Even Al Michaels foolish saying, “Do you believe in miracles?” is very pretentious when you consider that the hockey match between U.S. and the Soviet Union was pretty much lame during the third period and the wasn’t even for the gold.
So, what about this movie?
Well, it sucks. It is terrible. It is a two-hour movie for HBO Max, which I like and I saw this movie on, but the movie is loaded with way too fucking much pop culture. I mean, it makes Ready Player One look like a Golden Girls joke as it seems to make a pop culture reference throughout the movie, you get bored.
Naturally, all the pop cultures are the property of Warner Brothers and New Line Cinema, DC Comics and HBO itself.
When Coca-Cola used to own Columbia Pictures in the 1980s, you’d expect to find a Coke bottle or can in a refrigerator or on a table in one of their movies. Even that infamously bad scene in Leonard Part 6 where Bill Cosby’s character holds a Coke bottle during a scene to make sure we see it’s a Coke bottle doesn’t compare to all the placements.

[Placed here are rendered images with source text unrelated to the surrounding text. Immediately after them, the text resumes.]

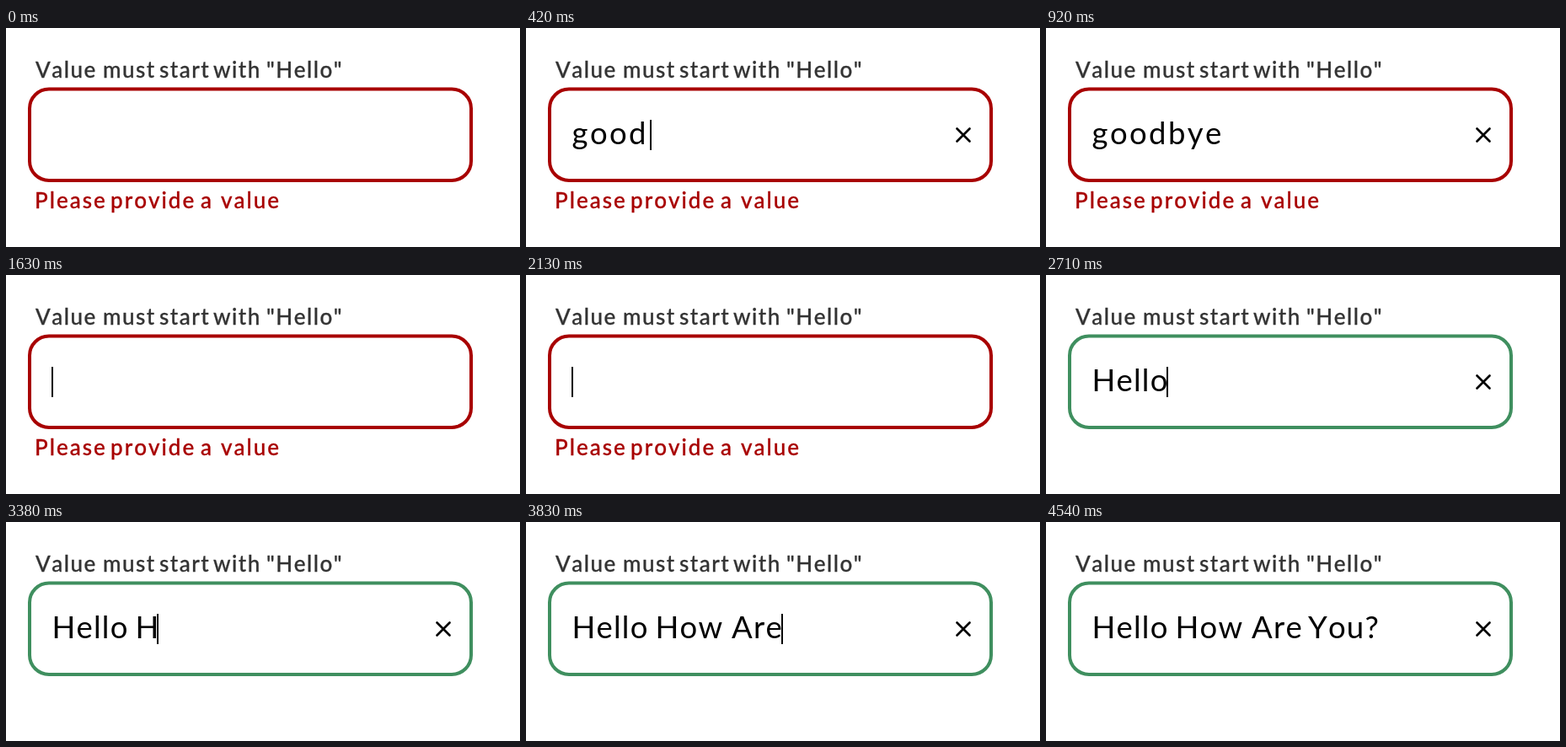
An HTML page for the animation above (4680 ms loop, 610 px wide and 260 px high).

```html
<!DOCTYPE html>
<html lang="en">
<head>
<meta charset="utf-8">
<title>Input validation</title>
<style>
  html, body { margin: 0; width: 100%; height: 100%; overflow: hidden; background: #fff; }
  svg { display: block; width: 610px; height: 260px; }
  text { font-family: Lato, "Open Sans", sans-serif; font-kerning: none; white-space: pre; }
  .small { font-size: 26px; font-weight: 500; stroke-width: 0.3px; }
  #label { fill: #333; stroke: #333; letter-spacing: 1.5px; }
  #error { fill: #a80000; stroke: #a80000; letter-spacing: 2px; }
  #value { font-size: 36.5px; letter-spacing: 1.2px; }
</style>
</head>
<body>
<svg viewBox="0 0 610 260">
  <text id="label" class="small" y="59"></text>
  <rect id="box" x="28" y="72.5" width="524" height="108.5" rx="23" fill="#fff" stroke-width="4"/>
  <circle id="disc" cx="519" cy="127" r="17" fill="#e4e4e4"/>
  <path id="clear" d="M511.5 119.5L526.5 134.5M526.5 119.5L511.5 134.5"
        stroke="#000" stroke-width="2.7" stroke-linecap="round" fill="none"/>
  <text id="value" y="137.5"></text>
  <rect id="caret" y="109" width="2" height="36"/>
  <text id="error" class="small" y="214"></text>
</svg>
<script>
const LOOP = 4680;
const RED = "#a80000", GREEN = "#3f8f5f";
const OFF = null;
const $ = id => document.getElementById(id);

// time, field value, caret x
const steps = [
  [0, "", OFF],
  [170, "g", 77], [250, "go", 100], [330, "goo", 123], [420, "good", 147],
  [500, "goodb", 171], [580, "goodby", 189], [670, "goodbye", 208],
  [920, "goodbye", OFF],
  [1290, "", OFF], [1630, "", 54], [1880, "", OFF], [2130, "", 54],
  [2210, "H", 82], [2290, "He", 102], [2380, "Hel", 112],
  [2460, "Hell", 121], [2500, "Hello", 143],
  [2880, "Hello ", 151], [3130, "Hello ", OFF],
  [3380, "Hello H", 179], [3460, "Hello How", 233], [3500, "Hello How ", 241],
  [3670, "Hello How A", 268], [3830, "Hello How Are", 303], [3880, "Hello How Are ", 311],
  [4040, "Hello How Are Y", 331], [4130, "Hello How Are Yo", 353],
  [4210, "Hello How Are You", 374], [4330, "Hello How Are You?", 393],
  [4540, "Hello How Are You?", OFF]
];

// time, strength of the highlight behind the clear button
const highlight = [[0, 0], [1000, 0.5], [1040, 1], [1290, 0.5], [1330, 0]];

const at = (list, t) => list.findLast(entry => entry[0] <= t);

function setWords(el, str, xs) {
  el.innerHTML = str.split(" ")
    .map((word, i) => `<tspan x="${xs[i]}">${word}</tspan>`)
    .join("");
}

const show = (id, on) => $(id).setAttribute("visibility", on ? "visible" : "hidden");

setWords($("label"), 'Value must start with "Hello"', [35, 115, 182, 246, 309]);
setWords($("error"), "Please provide a value", [34, 124, 231, 255]);

let shown = null;

function draw(t) {
  const [, value, caret] = at(steps, t);
  const valid = value.startsWith("Hello");

  if (value !== shown) {
    setWords($("value"), value, [54.5, 153.5, 244, 311]);
    $("value").style.letterSpacing = value.startsWith("g") ? "2.4px" : "1.2px";
    shown = value;
  }
  $("box").setAttribute("stroke", valid ? GREEN : RED);
  $("disc").setAttribute("opacity", at(highlight, t)[1]);
  $("caret").setAttribute("x", caret ?? 0);
  show("caret", caret !== OFF);
  show("clear", value !== "");
  show("error", !valid);
}

const start = performance.now();
function tick() {
  draw((performance.now() - start) % LOOP);
  requestAnimationFrame(tick);
}
tick();
</script>
</body>
</html>
```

Granted, the old Looney Tunes cartoons did make pop culture references but they were used in a way that went with the cartoons. Here, it’s just throwing actors who look like Beetlejuice, Pennywise The Clown or even King Kong in the stands of the basketball game which doesn’t seem at all thrilling as much as boring.
There are two good references. One is when Elmer Fudd appears as Mini-Me. The other is when Sylvester the Cat confuses Michael B. Jordan with the basketball player Michael Jordan. And Daffy Duck says, “You couldn’t find Michael A. Jordan, so you got Michael B. Jordan.”
That’s it! That’s the best jokes of this movie. You’re welcome.
There’s a plot similar to Hook in which LBJ’s son, Dom, is more or less kidnapped by Al G. Rhythm (Don Cheadle) a personification of an artificial intelligence, forcing the basketball game in the Serververse.
And LBJ and Dom are at odds because LBJ wants Dom to play real basketball and Dom is more interested in computers. And LBJ, still stuck in 1996, is like, “What computers? Why?”
This movie is so lazy in its writing, it can’t come up with original plots. The old “You’re son doesn’t want sports, he’s more involved in the arts, or the academia, or this or that” is so old-fashioned and cliched South Park parodied it years ago.
Of course, everything works out for LBJ and Dom and the Loony Tunes and LBJ takes his son to computer camp.
For a movie calling itself A New Legacy, there are a lot of things we’ve seen before and done better.
Even the animation in this movie looks cheap. I’m talking about the the 2D animation. The 3D is a little impressive but call me old-fashioned when I think the Looney Tunes should remain in that 2D world.